> _TASK GOAL_:
Each line of the data below holding the word "strength" must be copied.

> _DATA RECORDS_:
================
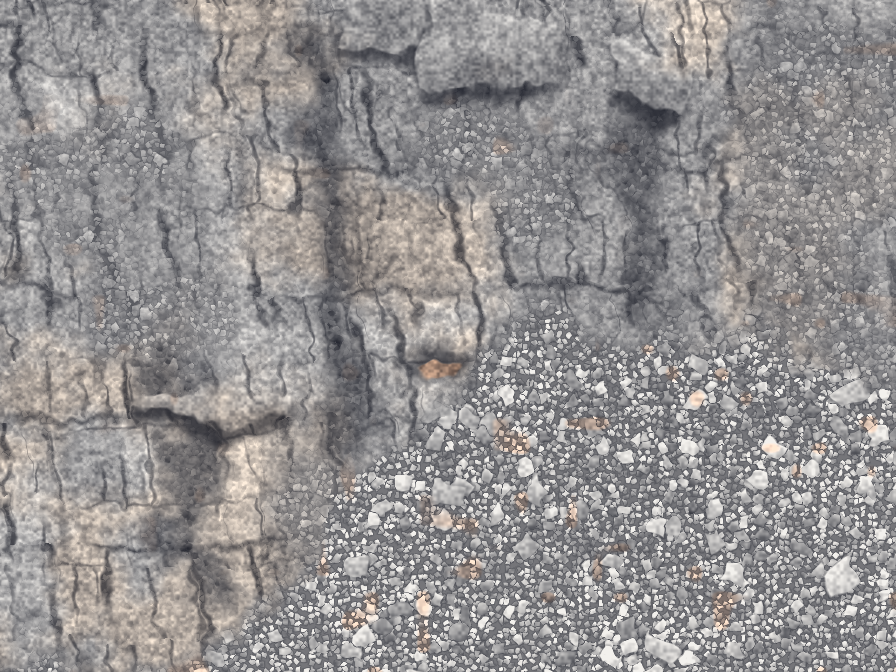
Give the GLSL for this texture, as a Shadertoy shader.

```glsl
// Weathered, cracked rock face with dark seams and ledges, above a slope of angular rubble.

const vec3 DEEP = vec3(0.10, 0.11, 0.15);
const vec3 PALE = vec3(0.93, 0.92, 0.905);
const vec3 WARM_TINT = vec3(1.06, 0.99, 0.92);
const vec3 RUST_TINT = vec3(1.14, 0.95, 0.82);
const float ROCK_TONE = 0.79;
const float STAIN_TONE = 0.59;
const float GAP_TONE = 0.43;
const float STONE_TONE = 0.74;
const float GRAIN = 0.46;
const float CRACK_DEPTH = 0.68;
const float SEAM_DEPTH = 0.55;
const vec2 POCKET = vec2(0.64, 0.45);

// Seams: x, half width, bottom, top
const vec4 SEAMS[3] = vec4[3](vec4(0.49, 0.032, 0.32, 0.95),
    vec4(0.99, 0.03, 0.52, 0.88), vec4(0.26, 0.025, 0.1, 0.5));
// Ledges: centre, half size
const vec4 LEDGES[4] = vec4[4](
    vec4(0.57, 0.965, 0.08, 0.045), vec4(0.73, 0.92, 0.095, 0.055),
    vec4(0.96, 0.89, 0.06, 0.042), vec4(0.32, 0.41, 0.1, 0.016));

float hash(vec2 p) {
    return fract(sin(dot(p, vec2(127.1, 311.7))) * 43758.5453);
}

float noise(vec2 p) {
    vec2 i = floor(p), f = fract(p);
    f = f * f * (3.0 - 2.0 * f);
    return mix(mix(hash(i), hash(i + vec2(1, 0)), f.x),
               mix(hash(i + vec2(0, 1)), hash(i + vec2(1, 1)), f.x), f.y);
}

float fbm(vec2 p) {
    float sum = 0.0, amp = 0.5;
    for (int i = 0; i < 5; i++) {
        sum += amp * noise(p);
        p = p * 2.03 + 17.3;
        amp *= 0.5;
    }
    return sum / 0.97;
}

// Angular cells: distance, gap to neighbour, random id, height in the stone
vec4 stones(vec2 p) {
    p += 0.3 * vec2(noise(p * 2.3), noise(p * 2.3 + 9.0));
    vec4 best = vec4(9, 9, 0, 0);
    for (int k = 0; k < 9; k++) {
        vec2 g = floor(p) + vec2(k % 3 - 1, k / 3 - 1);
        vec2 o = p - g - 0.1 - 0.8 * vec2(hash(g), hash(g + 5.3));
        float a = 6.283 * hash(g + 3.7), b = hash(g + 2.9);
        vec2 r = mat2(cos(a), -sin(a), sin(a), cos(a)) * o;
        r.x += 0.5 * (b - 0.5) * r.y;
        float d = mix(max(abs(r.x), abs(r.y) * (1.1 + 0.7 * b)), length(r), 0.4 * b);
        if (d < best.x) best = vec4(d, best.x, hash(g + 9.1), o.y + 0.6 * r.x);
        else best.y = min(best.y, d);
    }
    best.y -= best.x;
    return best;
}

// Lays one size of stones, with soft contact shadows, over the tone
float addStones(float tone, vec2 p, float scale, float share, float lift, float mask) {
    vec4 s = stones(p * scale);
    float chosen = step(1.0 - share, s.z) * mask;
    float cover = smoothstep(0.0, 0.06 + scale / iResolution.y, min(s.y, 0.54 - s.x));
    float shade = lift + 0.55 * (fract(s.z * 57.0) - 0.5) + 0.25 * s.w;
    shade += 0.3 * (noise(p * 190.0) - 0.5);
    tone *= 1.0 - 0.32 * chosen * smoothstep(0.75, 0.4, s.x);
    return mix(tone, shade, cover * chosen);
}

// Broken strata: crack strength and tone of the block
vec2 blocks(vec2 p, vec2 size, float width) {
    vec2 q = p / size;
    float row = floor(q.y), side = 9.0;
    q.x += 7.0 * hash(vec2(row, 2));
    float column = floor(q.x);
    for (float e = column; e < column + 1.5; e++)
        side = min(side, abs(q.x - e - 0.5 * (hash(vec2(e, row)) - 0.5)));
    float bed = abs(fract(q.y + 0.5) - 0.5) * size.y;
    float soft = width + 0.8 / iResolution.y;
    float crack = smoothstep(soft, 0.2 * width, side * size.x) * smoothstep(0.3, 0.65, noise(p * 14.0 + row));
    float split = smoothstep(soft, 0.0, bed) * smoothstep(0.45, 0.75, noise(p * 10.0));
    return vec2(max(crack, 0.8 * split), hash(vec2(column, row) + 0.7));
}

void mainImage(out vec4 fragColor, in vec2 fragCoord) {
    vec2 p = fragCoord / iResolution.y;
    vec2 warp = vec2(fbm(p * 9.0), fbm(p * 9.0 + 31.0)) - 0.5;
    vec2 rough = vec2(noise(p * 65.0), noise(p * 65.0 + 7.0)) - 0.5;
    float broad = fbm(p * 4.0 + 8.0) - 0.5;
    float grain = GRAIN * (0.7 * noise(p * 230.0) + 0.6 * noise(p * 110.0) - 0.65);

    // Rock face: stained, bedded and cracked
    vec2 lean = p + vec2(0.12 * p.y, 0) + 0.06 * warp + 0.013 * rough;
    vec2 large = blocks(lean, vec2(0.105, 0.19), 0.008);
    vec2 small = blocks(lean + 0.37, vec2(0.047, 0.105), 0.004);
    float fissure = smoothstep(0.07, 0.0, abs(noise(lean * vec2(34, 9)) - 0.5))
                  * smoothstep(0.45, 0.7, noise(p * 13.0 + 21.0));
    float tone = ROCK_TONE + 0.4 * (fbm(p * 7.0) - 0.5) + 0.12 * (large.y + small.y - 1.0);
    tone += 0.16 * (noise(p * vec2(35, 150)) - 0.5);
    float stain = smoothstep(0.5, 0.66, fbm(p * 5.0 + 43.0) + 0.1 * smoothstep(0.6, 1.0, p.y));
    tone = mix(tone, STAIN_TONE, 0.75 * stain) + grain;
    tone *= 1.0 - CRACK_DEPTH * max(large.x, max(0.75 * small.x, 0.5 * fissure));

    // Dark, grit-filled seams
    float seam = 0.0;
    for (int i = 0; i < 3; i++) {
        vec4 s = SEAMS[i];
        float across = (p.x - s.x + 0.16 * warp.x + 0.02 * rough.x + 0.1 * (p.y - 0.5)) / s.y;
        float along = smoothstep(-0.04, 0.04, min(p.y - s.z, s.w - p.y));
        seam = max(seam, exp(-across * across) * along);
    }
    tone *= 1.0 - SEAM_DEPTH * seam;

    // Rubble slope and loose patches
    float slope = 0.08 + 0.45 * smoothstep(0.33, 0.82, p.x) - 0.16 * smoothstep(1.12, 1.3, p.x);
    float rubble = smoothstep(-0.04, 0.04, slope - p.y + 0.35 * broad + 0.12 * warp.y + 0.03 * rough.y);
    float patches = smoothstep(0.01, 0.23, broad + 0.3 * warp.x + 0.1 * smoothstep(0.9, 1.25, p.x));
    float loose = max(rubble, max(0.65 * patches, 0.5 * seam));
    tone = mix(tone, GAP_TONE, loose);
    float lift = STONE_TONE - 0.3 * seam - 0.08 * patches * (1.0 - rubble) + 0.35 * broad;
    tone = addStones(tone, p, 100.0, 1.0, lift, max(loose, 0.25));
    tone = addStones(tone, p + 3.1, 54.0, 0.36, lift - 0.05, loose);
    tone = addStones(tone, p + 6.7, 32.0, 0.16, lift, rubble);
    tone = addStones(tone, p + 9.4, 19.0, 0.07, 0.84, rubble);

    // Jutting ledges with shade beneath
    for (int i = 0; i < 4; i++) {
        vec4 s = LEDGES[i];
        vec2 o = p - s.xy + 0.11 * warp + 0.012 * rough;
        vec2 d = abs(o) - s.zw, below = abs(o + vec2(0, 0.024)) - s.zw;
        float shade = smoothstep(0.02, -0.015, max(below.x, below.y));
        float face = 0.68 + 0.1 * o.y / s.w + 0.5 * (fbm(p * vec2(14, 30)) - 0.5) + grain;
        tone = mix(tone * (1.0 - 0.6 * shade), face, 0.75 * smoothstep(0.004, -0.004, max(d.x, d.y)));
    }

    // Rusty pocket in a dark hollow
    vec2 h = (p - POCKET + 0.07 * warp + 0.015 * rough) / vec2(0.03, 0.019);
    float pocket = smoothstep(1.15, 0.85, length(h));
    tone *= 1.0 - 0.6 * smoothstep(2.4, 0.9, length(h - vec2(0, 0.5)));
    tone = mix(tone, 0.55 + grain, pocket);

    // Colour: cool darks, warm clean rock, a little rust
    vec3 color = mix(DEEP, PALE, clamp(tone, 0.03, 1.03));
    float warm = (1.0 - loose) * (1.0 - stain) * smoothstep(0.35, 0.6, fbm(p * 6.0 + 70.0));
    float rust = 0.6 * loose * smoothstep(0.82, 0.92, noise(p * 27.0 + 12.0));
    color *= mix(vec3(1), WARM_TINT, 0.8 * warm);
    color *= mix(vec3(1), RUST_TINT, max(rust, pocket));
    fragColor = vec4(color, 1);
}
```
================
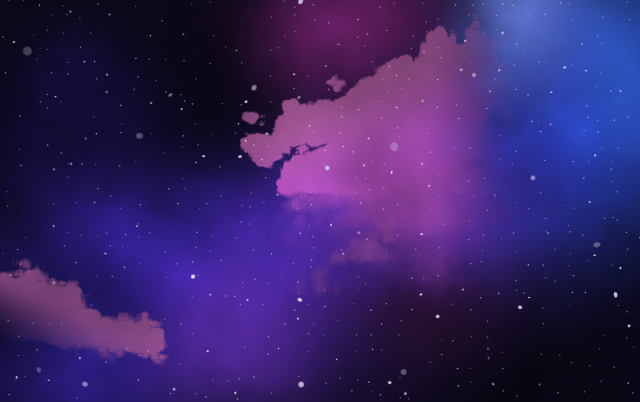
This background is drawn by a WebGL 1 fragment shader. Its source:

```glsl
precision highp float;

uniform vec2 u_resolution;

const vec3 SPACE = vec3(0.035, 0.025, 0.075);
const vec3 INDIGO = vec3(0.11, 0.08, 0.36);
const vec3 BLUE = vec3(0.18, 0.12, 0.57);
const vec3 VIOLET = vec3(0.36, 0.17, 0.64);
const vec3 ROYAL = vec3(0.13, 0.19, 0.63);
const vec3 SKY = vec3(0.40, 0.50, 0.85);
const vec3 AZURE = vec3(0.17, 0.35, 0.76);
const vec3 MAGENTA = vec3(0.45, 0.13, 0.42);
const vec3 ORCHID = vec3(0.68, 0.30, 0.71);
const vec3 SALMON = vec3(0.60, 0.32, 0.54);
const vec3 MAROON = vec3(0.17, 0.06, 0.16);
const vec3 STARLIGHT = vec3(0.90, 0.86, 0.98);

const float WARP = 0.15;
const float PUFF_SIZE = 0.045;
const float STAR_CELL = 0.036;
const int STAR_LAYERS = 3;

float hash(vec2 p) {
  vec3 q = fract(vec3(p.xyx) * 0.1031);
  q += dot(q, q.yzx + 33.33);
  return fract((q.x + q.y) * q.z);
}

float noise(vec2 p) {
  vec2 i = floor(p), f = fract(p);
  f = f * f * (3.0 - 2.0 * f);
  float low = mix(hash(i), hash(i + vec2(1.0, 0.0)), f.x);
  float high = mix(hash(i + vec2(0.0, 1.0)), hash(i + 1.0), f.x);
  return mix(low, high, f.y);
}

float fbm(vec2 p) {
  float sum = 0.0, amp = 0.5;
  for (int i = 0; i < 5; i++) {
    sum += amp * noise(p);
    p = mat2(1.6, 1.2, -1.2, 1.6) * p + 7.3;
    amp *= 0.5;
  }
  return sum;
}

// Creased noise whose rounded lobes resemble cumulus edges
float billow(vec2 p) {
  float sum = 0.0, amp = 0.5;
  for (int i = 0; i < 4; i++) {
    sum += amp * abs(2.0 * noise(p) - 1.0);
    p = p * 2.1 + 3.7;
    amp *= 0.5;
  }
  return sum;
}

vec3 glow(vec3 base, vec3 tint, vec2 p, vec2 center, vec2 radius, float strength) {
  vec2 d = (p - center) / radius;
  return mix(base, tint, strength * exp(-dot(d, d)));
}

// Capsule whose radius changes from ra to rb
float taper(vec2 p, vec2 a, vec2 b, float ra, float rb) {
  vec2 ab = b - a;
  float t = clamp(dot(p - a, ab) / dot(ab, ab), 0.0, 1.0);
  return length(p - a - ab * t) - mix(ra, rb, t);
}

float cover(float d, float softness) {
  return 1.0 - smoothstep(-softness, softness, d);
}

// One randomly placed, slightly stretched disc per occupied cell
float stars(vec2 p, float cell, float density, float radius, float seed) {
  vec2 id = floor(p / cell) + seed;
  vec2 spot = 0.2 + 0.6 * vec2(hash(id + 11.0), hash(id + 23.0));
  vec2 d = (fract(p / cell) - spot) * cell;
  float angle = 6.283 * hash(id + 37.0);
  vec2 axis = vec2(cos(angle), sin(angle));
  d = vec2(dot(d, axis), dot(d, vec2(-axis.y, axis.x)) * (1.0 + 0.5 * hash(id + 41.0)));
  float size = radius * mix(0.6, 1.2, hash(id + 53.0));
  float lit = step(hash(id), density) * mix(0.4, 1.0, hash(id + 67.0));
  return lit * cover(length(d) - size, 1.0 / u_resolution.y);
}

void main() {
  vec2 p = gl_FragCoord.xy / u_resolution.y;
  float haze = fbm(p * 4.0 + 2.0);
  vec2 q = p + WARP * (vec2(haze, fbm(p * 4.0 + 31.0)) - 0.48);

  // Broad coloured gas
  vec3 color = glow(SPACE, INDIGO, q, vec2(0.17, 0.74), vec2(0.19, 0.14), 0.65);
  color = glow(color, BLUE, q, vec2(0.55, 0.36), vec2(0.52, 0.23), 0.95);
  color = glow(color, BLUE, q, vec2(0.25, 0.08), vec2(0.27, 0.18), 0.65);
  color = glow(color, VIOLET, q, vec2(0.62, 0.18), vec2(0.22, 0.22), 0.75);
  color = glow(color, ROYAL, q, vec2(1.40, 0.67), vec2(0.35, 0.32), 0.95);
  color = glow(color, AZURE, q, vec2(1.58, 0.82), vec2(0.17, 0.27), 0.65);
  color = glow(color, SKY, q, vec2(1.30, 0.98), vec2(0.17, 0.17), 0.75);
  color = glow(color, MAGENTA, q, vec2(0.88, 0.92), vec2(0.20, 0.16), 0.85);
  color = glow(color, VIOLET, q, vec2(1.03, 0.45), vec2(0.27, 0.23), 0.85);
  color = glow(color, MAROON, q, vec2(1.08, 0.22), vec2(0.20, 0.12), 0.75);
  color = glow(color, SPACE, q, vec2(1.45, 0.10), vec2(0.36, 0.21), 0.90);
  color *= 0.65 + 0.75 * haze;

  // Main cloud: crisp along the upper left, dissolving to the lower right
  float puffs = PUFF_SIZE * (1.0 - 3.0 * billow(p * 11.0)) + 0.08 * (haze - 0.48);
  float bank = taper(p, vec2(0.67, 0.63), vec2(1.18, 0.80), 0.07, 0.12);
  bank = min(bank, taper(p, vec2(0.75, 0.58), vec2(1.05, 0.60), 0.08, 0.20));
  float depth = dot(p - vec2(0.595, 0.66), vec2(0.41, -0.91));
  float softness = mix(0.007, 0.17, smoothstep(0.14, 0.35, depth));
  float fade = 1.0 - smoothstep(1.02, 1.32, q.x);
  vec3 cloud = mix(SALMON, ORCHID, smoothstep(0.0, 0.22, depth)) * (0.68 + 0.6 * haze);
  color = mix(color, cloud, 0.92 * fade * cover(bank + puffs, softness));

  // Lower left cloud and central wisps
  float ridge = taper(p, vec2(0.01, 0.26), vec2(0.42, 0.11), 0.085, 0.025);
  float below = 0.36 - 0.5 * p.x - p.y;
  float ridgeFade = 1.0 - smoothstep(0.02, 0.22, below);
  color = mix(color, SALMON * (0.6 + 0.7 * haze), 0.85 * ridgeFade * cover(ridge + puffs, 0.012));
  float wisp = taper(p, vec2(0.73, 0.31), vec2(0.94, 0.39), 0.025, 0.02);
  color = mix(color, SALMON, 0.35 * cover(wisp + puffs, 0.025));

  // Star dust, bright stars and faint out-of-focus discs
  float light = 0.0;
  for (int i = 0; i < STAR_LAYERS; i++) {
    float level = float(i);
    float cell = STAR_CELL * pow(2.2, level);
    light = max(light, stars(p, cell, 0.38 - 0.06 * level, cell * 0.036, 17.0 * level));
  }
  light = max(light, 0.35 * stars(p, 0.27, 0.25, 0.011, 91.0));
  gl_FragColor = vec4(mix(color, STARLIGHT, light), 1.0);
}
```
================
> _OUTPUT OF THE EXERCISE_:
// Broken strata: crack strength and tone of the block
vec3 glow(vec3 base, vec3 tint, vec2 p, vec2 center, vec2 radius, float strength) {
  return mix(base, tint, strength * exp(-dot(d, d)));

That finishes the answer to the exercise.